## Task brief
Copy each line of the records that contains the word "field".
START Given data
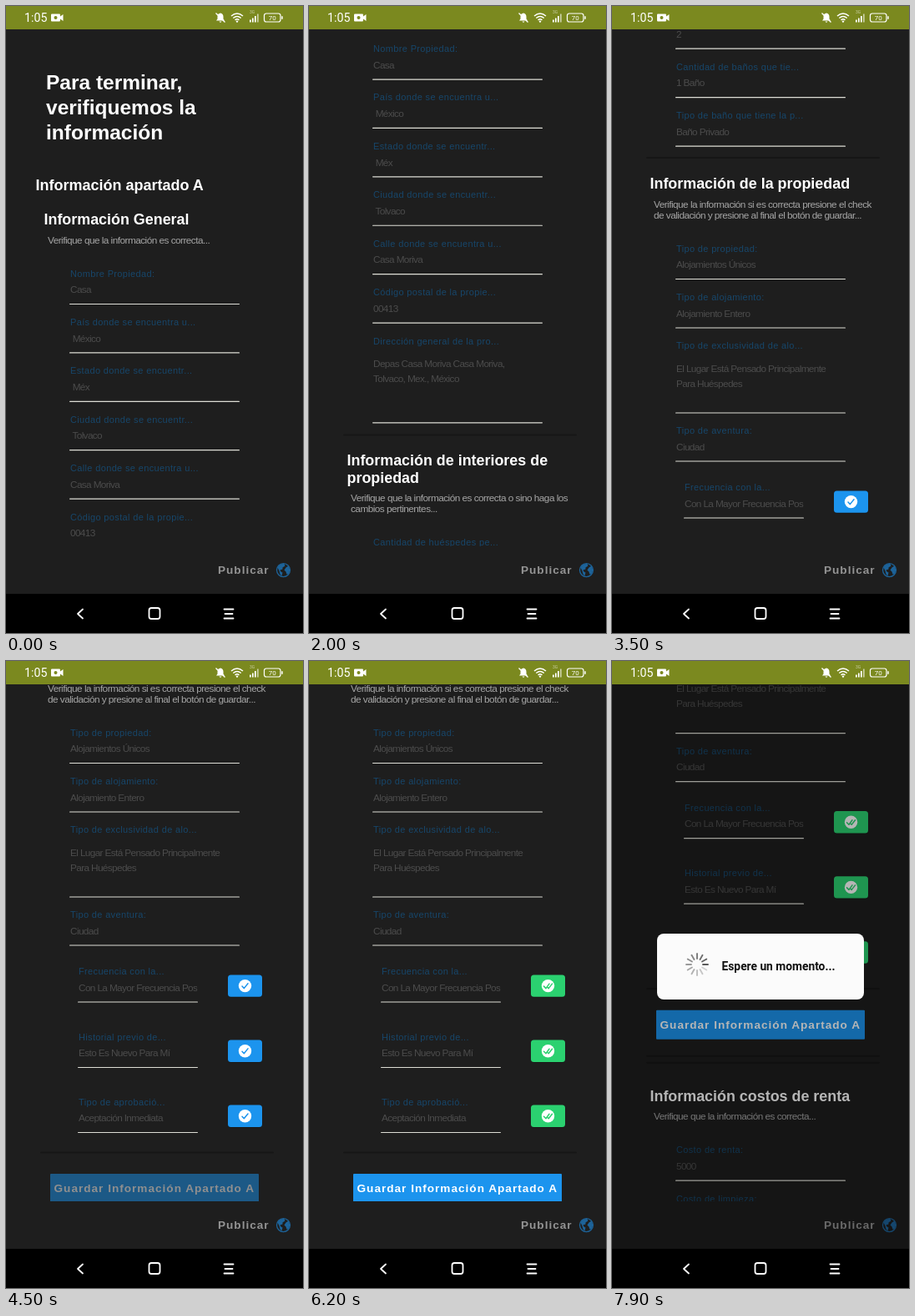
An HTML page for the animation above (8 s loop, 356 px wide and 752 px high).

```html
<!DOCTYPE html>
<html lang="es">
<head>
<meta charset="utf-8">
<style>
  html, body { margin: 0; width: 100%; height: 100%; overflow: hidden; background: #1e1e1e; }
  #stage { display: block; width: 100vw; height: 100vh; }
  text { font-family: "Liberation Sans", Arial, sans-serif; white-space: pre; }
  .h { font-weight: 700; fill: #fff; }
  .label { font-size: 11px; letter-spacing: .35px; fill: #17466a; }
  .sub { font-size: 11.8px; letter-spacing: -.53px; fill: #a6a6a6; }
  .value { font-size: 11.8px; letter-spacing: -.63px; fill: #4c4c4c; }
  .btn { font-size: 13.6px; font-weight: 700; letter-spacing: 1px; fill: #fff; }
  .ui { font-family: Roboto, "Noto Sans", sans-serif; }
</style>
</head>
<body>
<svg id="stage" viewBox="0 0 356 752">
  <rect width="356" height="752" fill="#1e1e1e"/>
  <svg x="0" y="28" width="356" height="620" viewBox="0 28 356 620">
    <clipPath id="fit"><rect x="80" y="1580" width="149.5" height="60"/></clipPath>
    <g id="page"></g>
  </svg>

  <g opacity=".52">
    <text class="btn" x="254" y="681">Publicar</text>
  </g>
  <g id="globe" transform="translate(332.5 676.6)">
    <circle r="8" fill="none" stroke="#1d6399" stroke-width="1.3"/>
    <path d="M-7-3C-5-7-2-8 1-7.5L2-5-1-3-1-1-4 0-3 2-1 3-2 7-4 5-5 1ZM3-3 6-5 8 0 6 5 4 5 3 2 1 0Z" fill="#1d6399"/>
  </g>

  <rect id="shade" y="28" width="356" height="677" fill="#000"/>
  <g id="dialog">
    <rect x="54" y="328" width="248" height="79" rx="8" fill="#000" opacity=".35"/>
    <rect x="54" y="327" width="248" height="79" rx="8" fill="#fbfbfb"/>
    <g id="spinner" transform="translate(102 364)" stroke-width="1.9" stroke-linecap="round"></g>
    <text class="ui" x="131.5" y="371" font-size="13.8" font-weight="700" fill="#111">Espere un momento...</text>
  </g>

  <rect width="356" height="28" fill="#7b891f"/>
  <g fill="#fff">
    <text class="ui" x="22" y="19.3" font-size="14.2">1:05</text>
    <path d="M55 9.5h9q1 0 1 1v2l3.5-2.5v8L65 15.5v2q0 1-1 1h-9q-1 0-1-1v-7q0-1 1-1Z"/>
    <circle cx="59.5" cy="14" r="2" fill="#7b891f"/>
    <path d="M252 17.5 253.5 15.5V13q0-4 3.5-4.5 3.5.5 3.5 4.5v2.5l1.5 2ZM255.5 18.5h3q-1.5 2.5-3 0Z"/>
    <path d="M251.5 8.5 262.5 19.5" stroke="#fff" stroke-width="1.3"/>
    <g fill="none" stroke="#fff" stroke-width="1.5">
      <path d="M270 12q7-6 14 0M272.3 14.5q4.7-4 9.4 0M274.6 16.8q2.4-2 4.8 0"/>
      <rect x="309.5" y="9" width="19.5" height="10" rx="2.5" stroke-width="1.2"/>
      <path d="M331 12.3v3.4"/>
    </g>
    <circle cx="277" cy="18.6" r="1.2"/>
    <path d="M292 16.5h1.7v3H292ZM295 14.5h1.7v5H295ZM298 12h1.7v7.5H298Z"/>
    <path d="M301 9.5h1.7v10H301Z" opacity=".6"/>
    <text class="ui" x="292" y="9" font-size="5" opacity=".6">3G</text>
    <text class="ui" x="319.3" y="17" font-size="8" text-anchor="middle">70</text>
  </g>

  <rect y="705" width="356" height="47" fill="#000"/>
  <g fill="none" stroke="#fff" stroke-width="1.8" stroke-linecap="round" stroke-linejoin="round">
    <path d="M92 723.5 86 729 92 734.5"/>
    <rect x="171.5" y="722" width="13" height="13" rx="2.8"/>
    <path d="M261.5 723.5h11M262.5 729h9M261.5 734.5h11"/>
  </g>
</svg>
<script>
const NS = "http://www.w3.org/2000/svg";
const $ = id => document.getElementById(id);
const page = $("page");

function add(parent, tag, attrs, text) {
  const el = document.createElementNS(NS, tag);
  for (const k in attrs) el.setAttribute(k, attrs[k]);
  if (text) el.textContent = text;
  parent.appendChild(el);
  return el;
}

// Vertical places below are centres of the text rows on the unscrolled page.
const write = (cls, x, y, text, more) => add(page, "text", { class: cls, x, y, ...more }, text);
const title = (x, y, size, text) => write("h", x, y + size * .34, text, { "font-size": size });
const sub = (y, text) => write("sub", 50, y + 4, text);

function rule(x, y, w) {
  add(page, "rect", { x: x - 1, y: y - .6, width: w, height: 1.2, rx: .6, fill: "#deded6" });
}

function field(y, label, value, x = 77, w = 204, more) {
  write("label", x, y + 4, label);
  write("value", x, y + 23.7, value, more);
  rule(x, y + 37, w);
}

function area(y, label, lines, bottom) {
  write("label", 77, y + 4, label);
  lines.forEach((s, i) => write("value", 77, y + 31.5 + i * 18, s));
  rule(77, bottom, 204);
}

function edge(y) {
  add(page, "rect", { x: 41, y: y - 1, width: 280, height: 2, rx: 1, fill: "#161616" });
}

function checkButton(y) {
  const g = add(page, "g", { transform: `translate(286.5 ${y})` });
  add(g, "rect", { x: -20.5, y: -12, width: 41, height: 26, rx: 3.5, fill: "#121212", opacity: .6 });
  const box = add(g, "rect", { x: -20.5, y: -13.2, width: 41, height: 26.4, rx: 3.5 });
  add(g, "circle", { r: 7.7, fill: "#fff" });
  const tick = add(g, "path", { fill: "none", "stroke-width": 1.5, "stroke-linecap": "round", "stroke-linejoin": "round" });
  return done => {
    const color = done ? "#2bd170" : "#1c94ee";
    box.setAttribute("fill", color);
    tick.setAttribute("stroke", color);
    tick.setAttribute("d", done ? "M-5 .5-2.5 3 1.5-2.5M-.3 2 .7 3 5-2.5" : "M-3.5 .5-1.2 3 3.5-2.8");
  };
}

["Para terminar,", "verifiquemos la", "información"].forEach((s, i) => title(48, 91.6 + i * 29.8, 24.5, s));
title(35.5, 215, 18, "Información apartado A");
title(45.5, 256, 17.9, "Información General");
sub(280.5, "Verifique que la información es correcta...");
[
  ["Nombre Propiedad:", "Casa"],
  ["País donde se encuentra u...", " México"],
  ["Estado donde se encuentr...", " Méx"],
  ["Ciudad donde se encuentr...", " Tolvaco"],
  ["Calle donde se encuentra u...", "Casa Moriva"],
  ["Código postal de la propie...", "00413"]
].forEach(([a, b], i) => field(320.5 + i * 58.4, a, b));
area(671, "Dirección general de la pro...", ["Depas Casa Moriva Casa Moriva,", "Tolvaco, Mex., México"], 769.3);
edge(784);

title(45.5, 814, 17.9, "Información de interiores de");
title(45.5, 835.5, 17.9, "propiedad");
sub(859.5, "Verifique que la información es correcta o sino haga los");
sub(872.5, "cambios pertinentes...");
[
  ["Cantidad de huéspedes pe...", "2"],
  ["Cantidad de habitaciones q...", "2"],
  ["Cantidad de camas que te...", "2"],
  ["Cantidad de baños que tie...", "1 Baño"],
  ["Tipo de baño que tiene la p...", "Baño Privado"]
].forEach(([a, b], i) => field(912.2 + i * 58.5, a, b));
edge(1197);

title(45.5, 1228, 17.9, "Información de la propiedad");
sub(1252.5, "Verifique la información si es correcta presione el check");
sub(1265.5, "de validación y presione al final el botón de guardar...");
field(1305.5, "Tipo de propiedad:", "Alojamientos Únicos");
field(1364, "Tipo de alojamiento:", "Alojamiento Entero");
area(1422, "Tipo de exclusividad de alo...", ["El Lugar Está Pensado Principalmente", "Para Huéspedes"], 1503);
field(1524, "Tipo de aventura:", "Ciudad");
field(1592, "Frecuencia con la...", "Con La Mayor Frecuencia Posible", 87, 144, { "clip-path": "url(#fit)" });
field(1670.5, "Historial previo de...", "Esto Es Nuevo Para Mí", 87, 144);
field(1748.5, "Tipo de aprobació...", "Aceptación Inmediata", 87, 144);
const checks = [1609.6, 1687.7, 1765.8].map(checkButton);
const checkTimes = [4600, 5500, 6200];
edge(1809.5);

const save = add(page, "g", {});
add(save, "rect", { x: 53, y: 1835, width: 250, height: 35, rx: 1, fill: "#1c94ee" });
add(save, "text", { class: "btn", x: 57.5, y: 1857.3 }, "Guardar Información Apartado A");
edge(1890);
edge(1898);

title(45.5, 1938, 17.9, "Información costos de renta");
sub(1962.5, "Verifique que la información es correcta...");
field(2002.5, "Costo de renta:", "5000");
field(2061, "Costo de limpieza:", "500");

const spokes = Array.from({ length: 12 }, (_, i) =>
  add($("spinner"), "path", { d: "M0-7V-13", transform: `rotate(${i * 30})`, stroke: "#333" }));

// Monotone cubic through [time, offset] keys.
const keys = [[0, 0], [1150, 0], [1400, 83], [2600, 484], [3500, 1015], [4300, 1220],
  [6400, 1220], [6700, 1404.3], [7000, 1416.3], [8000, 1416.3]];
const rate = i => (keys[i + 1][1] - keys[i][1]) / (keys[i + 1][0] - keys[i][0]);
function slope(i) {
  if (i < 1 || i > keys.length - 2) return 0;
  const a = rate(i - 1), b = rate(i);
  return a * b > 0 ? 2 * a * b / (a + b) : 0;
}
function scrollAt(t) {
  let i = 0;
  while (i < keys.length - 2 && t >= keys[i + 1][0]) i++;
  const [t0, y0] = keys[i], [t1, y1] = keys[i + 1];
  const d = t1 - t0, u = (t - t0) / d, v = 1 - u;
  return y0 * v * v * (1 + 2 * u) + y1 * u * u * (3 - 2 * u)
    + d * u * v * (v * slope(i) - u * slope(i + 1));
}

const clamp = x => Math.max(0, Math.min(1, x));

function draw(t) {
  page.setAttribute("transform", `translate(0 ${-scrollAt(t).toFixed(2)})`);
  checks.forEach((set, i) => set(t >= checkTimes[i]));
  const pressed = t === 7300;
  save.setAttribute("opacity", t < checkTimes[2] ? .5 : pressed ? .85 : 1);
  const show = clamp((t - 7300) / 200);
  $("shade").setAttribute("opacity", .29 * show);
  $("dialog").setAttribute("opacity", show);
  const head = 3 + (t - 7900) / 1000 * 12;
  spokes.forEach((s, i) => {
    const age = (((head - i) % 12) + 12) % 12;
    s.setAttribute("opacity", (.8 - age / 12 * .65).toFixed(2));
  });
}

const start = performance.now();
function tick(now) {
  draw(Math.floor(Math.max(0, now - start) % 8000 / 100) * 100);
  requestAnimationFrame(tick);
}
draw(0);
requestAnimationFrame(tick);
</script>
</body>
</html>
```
END Given data
START Given data
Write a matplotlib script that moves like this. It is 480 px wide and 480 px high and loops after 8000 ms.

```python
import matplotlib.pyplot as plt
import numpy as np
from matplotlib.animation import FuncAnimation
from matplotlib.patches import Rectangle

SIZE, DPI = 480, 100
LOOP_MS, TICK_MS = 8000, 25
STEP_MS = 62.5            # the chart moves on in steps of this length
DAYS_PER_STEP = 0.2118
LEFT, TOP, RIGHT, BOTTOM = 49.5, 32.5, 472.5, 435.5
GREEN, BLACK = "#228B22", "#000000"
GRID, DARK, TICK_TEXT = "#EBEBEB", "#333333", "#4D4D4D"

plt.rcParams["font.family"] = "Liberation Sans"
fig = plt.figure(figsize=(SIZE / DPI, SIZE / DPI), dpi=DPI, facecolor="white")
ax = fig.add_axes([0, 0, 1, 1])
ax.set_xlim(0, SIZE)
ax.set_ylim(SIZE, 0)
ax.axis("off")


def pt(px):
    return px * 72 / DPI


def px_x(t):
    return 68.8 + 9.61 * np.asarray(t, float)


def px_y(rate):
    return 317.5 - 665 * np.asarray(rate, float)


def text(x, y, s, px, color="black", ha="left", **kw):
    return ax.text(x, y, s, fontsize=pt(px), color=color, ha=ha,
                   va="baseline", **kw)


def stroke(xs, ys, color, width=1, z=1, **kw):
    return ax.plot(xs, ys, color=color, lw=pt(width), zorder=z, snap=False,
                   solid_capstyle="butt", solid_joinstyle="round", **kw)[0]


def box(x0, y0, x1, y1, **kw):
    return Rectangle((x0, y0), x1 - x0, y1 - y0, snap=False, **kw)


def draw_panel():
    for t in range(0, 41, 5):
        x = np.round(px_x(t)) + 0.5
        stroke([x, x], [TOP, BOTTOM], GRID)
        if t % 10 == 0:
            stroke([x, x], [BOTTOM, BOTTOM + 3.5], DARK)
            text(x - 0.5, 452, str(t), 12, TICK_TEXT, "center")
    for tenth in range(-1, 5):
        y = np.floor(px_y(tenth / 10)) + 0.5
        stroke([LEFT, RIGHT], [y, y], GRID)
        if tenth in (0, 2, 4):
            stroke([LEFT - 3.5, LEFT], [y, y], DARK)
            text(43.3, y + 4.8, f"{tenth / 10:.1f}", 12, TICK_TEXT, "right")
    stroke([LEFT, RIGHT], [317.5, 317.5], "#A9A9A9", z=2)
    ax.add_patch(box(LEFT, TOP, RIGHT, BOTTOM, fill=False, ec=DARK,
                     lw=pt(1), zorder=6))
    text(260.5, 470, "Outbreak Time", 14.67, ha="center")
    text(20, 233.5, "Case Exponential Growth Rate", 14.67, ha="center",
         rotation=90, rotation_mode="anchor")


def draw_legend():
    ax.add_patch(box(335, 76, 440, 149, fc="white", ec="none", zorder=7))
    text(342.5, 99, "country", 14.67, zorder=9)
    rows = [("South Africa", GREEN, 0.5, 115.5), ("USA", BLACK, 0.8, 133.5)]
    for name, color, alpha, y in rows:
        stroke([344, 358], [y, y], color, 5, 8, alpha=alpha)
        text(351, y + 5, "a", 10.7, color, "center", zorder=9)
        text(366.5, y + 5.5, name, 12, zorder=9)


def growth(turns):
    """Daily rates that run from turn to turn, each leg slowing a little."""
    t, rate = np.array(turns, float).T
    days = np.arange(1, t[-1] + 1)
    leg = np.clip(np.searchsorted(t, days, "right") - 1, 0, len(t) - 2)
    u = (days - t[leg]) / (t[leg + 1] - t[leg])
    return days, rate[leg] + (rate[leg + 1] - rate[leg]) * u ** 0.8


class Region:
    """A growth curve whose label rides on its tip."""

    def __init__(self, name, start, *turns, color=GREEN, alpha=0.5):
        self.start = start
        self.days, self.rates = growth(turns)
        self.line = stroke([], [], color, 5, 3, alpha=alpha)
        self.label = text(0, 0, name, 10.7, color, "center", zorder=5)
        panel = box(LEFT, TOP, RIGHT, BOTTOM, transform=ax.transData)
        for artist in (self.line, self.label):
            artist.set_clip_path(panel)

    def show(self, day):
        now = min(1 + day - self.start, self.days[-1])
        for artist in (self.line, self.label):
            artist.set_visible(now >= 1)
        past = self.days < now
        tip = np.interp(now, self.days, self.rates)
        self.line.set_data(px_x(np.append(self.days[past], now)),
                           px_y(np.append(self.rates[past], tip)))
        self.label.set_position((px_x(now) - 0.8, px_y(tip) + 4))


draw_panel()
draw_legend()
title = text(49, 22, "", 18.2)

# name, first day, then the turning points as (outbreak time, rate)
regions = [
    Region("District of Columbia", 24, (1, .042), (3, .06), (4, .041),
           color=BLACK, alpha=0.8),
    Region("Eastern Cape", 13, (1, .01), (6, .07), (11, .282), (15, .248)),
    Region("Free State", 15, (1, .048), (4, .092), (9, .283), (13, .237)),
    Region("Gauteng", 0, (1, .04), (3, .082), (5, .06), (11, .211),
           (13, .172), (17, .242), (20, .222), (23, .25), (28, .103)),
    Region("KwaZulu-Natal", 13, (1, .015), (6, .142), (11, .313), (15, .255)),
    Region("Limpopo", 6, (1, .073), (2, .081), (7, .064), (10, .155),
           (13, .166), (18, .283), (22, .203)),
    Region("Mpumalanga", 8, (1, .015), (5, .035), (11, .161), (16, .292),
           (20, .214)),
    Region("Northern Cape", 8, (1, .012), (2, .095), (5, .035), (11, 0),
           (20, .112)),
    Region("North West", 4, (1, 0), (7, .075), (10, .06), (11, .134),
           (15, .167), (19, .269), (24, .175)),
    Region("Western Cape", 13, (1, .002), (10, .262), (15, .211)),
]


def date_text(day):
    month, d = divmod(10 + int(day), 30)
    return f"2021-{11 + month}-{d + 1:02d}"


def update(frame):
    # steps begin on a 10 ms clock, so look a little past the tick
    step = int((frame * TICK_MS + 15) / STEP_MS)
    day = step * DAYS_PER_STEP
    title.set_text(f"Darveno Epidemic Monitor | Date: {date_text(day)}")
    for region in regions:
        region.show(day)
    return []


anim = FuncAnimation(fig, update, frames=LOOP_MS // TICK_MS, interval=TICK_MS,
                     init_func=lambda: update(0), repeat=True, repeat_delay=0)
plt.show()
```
END Given data
## Task response
function field(y, label, value, x = 77, w = 204, more) {
].forEach(([a, b], i) => field(320.5 + i * 58.4, a, b));
].forEach(([a, b], i) => field(912.2 + i * 58.5, a, b));
field(1305.5, "Tipo de propiedad:", "Alojamientos Únicos");
field(1364, "Tipo de alojamiento:", "Alojamiento Entero");
field(1524, "Tipo de aventura:", "Ciudad");
field(1592, "Frecuencia con la...", "Con La Mayor Frecuencia Posible", 87, 144, { "clip-path": "url(#fit)" });
field(1670.5, "Historial previo de...", "Esto Es Nuevo Para Mí", 87, 144);
field(1748.5, "Tipo de aprobació...", "Aceptación Inmediata", 87, 144);
field(2002.5, "Costo de renta:", "5000");
field(2061, "Costo de limpieza:", "500");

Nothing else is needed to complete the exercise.